• Required work
Give the number of lines in the records below that include "polygon", and nothing more.

• Task inputs
Start of Block

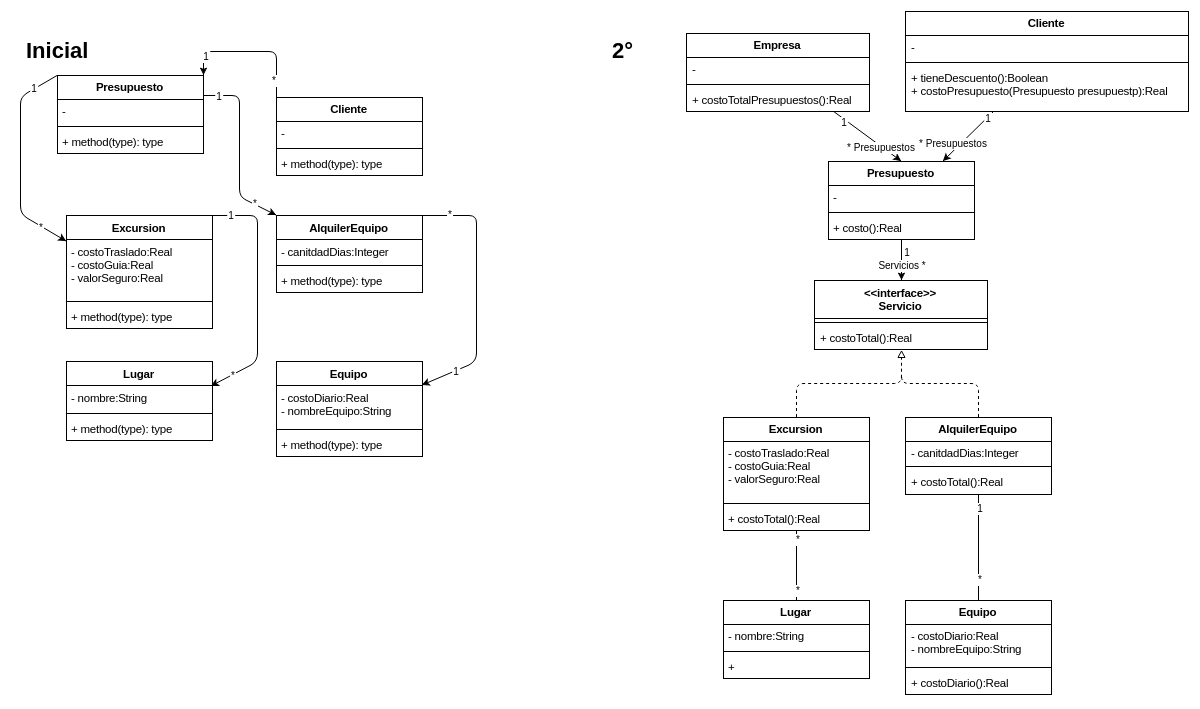
<!DOCTYPE html>
<html lang="es">
<head>
<meta charset="utf-8">
<title>Diagrama de clases: Inicial y 2°</title>
<style>
:root { --ink: #000; --paper: #fff; }
* { box-sizing: border-box; margin: 0; padding: 0; }
html, body { width: 1200px; height: 709px; overflow: hidden; background: var(--paper); }
body { font: 11.5px/13.2px "Liberation Sans", Arial, sans-serif; color: var(--ink); }
.diagram { position: relative; width: 1200px; height: 709px; overflow: hidden; }
.diagram h1 { position: absolute; top: 38px; font-size: 22px; line-height: 26px; font-weight: bold; }
.initial { left: 26px; }
.second { left: 612px; }
.edges { position: absolute; left: 0; top: 0; }
.edges .line { fill: none; stroke: var(--ink); stroke-width: 1; }
.edges .arrow { marker-end: url(#arrow); }
.edges .realizes { stroke-dasharray: 3 3; }
.class {
  position: absolute; left: var(--x); top: var(--y); width: var(--w, 147px); height: var(--h, 79px);
  display: grid; grid-template-rows: var(--head, 24px) var(--attrs, 27px) 1fr;
  border: 1px solid var(--ink); background: var(--paper); white-space: nowrap; letter-spacing: -.23px;
}
.class h2 {
  display: flex; flex-direction: column; align-items: center; justify-content: center;
  padding: var(--drop, 0) 2px 0 0; font-size: 11.5px; line-height: 13px; font-weight: bold;
  border-bottom: 1px solid var(--ink);
}
.class ul { list-style: none; padding-left: var(--indent, 4px); }
.class .attributes { padding-top: var(--inset, 5px); border-bottom: 1px solid var(--ink); }
.class .methods { padding-top: 9px; }
.lowered { --drop: 2px; --inset: 6px; }
.indented { --indent: 5px; }
.interface { --head: 38px; --attrs: 4px; --inset: 0; }
.label {
  position: absolute; left: var(--x); top: var(--y); transform: translate(-50%, -50%);
  padding: 0 1px; font-size: 10px; line-height: 12px; background: var(--paper); white-space: nowrap;
}
</style>
</head>
<body>
<main class="diagram">
  <h1 class="initial">Inicial</h1>
  <h1 class="second">2°</h1>

  <svg class="edges" width="1200" height="709" viewBox="0 0 1200 709" aria-hidden="true">
    <defs>
      <marker id="arrow" markerUnits="userSpaceOnUse" markerWidth="10" markerHeight="8" refX="8" refY="4" orient="auto" overflow="visible">
        <polygon points="1,1 7,4 1,7 2.5,4" stroke="#000" stroke-width="1"/>
      </marker>
    </defs>
    <g class="initial-edges">
      <path class="line arrow" d="M57 75.5L27 93Q20.5 97 20.5 104V206Q20.5 214 27 218L66 241"/>
      <path class="line arrow" d="M276.5 97V59Q276.5 51.5 269 51.5H211Q203.5 51.5 203.5 59V75"/>
      <path class="line arrow" d="M203 95.5H232Q239.5 95.5 239.5 103V189Q239.5 197 246 200L276 215"/>
      <path class="line arrow" d="M212 215.5H250Q257.5 215.5 257.5 223V353Q257.5 361 251 365L211 386"/>
      <path class="line arrow" d="M422 215.5H469Q476.5 215.5 476.5 223V353Q476.5 361 469 365L422 385"/>
    </g>
    <g class="second-edges">
      <line class="line arrow" x1="833" y1="111" x2="901" y2="161"/>
      <line class="line arrow" x1="994" y1="111" x2="943" y2="161"/>
      <line class="line arrow" x1="901.5" y1="239" x2="901.5" y2="280"/>
      <path class="line realizes" d="M796.5 417V391Q796.5 383.5 804 383.5H894Q901.5 383.5 901.5 376V357"/>
      <path class="line realizes" d="M978.5 417V391Q978.5 383.5 971 383.5H909Q901.5 383.5 901.5 376"/>
      <polygon class="line" points="901.5,351 905,357.5 898,357.5"/>
      <line class="line" x1="796.5" y1="530" x2="796.5" y2="600"/>
      <line class="line" x1="978.5" y1="494" x2="978.5" y2="600"/>
    </g>
  </svg>

  <span class="label" style="--x:34px;--y:89px">1</span>
  <span class="label" style="--x:41px;--y:228px">*</span>
  <span class="label" style="--x:206px;--y:57px">1</span>
  <span class="label" style="--x:274px;--y:81px">*</span>
  <span class="label" style="--x:219px;--y:97px">1</span>
  <span class="label" style="--x:255px;--y:204px">*</span>
  <span class="label" style="--x:231px;--y:216px">1</span>
  <span class="label" style="--x:233px;--y:376px">*</span>
  <span class="label" style="--x:450px;--y:215px">*</span>
  <span class="label" style="--x:456px;--y:372px">1</span>
  <span class="label" style="--x:844px;--y:123px">1</span>
  <span class="label" style="--x:881px;--y:148px">* Presupuestos</span>
  <span class="label" style="--x:988px;--y:119px">1</span>
  <span class="label" style="--x:953px;--y:144px">* Presupuestos</span>
  <span class="label" style="--x:907px;--y:253px">1</span>
  <span class="label" style="--x:902px;--y:266px">Servicios *</span>
  <span class="label" style="--x:798px;--y:540px">*</span>
  <span class="label" style="--x:798px;--y:591px">*</span>
  <span class="label" style="--x:980px;--y:509px">1</span>
  <span class="label" style="--x:980px;--y:580px">*</span>

  <section class="class" style="--x:57px;--y:75px">
    <h2>Presupuesto</h2>
    <ul class="attributes"><li>-</li></ul>
    <ul class="methods"><li>+ method(type): type</li></ul>
  </section>
  <section class="class" style="--x:276px;--y:97px">
    <h2>Cliente</h2>
    <ul class="attributes"><li>-</li></ul>
    <ul class="methods"><li>+ method(type): type</li></ul>
  </section>
  <section class="class lowered" style="--x:66px;--y:215px;--h:114px;--attrs:62px">
    <h2>Excursion</h2>
    <ul class="attributes"><li>- costoTraslado:Real</li><li>- costoGuia:Real</li><li>- valorSeguro:Real</li></ul>
    <ul class="methods"><li>+ method(type): type</li></ul>
  </section>
  <section class="class lowered" style="--x:276px;--y:215px;--h:78px;--attrs:26px">
    <h2>AlquilerEquipo</h2>
    <ul class="attributes"><li>- canitdadDias:Integer</li></ul>
    <ul class="methods"><li>+ method(type): type</li></ul>
  </section>
  <section class="class lowered" style="--x:66px;--y:361px;--h:80px;--attrs:28px">
    <h2>Lugar</h2>
    <ul class="attributes"><li>- nombre:String</li></ul>
    <ul class="methods"><li>+ method(type): type</li></ul>
  </section>
  <section class="class lowered" style="--x:276px;--y:361px;--h:96px;--attrs:44px">
    <h2>Equipo</h2>
    <ul class="attributes"><li>- costoDiario:Real</li><li>- nombreEquipo:String</li></ul>
    <ul class="methods"><li>+ method(type): type</li></ul>
  </section>

  <section class="class indented" style="--x:686px;--y:33px;--w:184px">
    <h2>Empresa</h2>
    <ul class="attributes"><li>-</li></ul>
    <ul class="methods"><li>+ costoTotalPresupuestos():Real</li></ul>
  </section>
  <section class="class indented" style="--x:905px;--y:11px;--w:284px;--h:101px">
    <h2>Cliente</h2>
    <ul class="attributes"><li>-</li></ul>
    <ul class="methods"><li>+ tieneDescuento():Boolean</li><li>+ costoPresupuesto(Presupuesto presupuestp):Real</li></ul>
  </section>
  <section class="class" style="--x:828px;--y:161px">
    <h2>Presupuesto</h2>
    <ul class="attributes"><li>-</li></ul>
    <ul class="methods"><li>+ costo():Real</li></ul>
  </section>
  <section class="class interface indented" style="--x:814px;--y:280px;--w:174px;--h:70px">
    <h2><span>&lt;&lt;interface&gt;&gt;</span><span>Servicio</span></h2>
    <ul class="attributes"></ul>
    <ul class="methods"><li>+ costoTotal():Real</li></ul>
  </section>
  <section class="class" style="--x:723px;--y:417px;--h:114px;--attrs:62px">
    <h2>Excursion</h2>
    <ul class="attributes"><li>- costoTraslado:Real</li><li>- costoGuia:Real</li><li>- valorSeguro:Real</li></ul>
    <ul class="methods"><li>+ costoTotal():Real</li></ul>
  </section>
  <section class="class indented" style="--x:905px;--y:417px;--h:78px;--attrs:25px">
    <h2>AlquilerEquipo</h2>
    <ul class="attributes"><li>- canitdadDias:Integer</li></ul>
    <ul class="methods"><li>+ costoTotal():Real</li></ul>
  </section>
  <section class="class" style="--x:723px;--y:600px">
    <h2>Lugar</h2>
    <ul class="attributes"><li>- nombre:String</li></ul>
    <ul class="methods"><li>+</li></ul>
  </section>
  <section class="class indented" style="--x:905px;--y:600px;--h:95px;--attrs:43px">
    <h2>Equipo</h2>
    <ul class="attributes"><li>- costoDiario:Real</li><li>- nombreEquipo:String</li></ul>
    <ul class="methods"><li>+ costoDiario():Real</li></ul>
  </section>
</main>
</body>
</html>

End of Block

• Task answer
2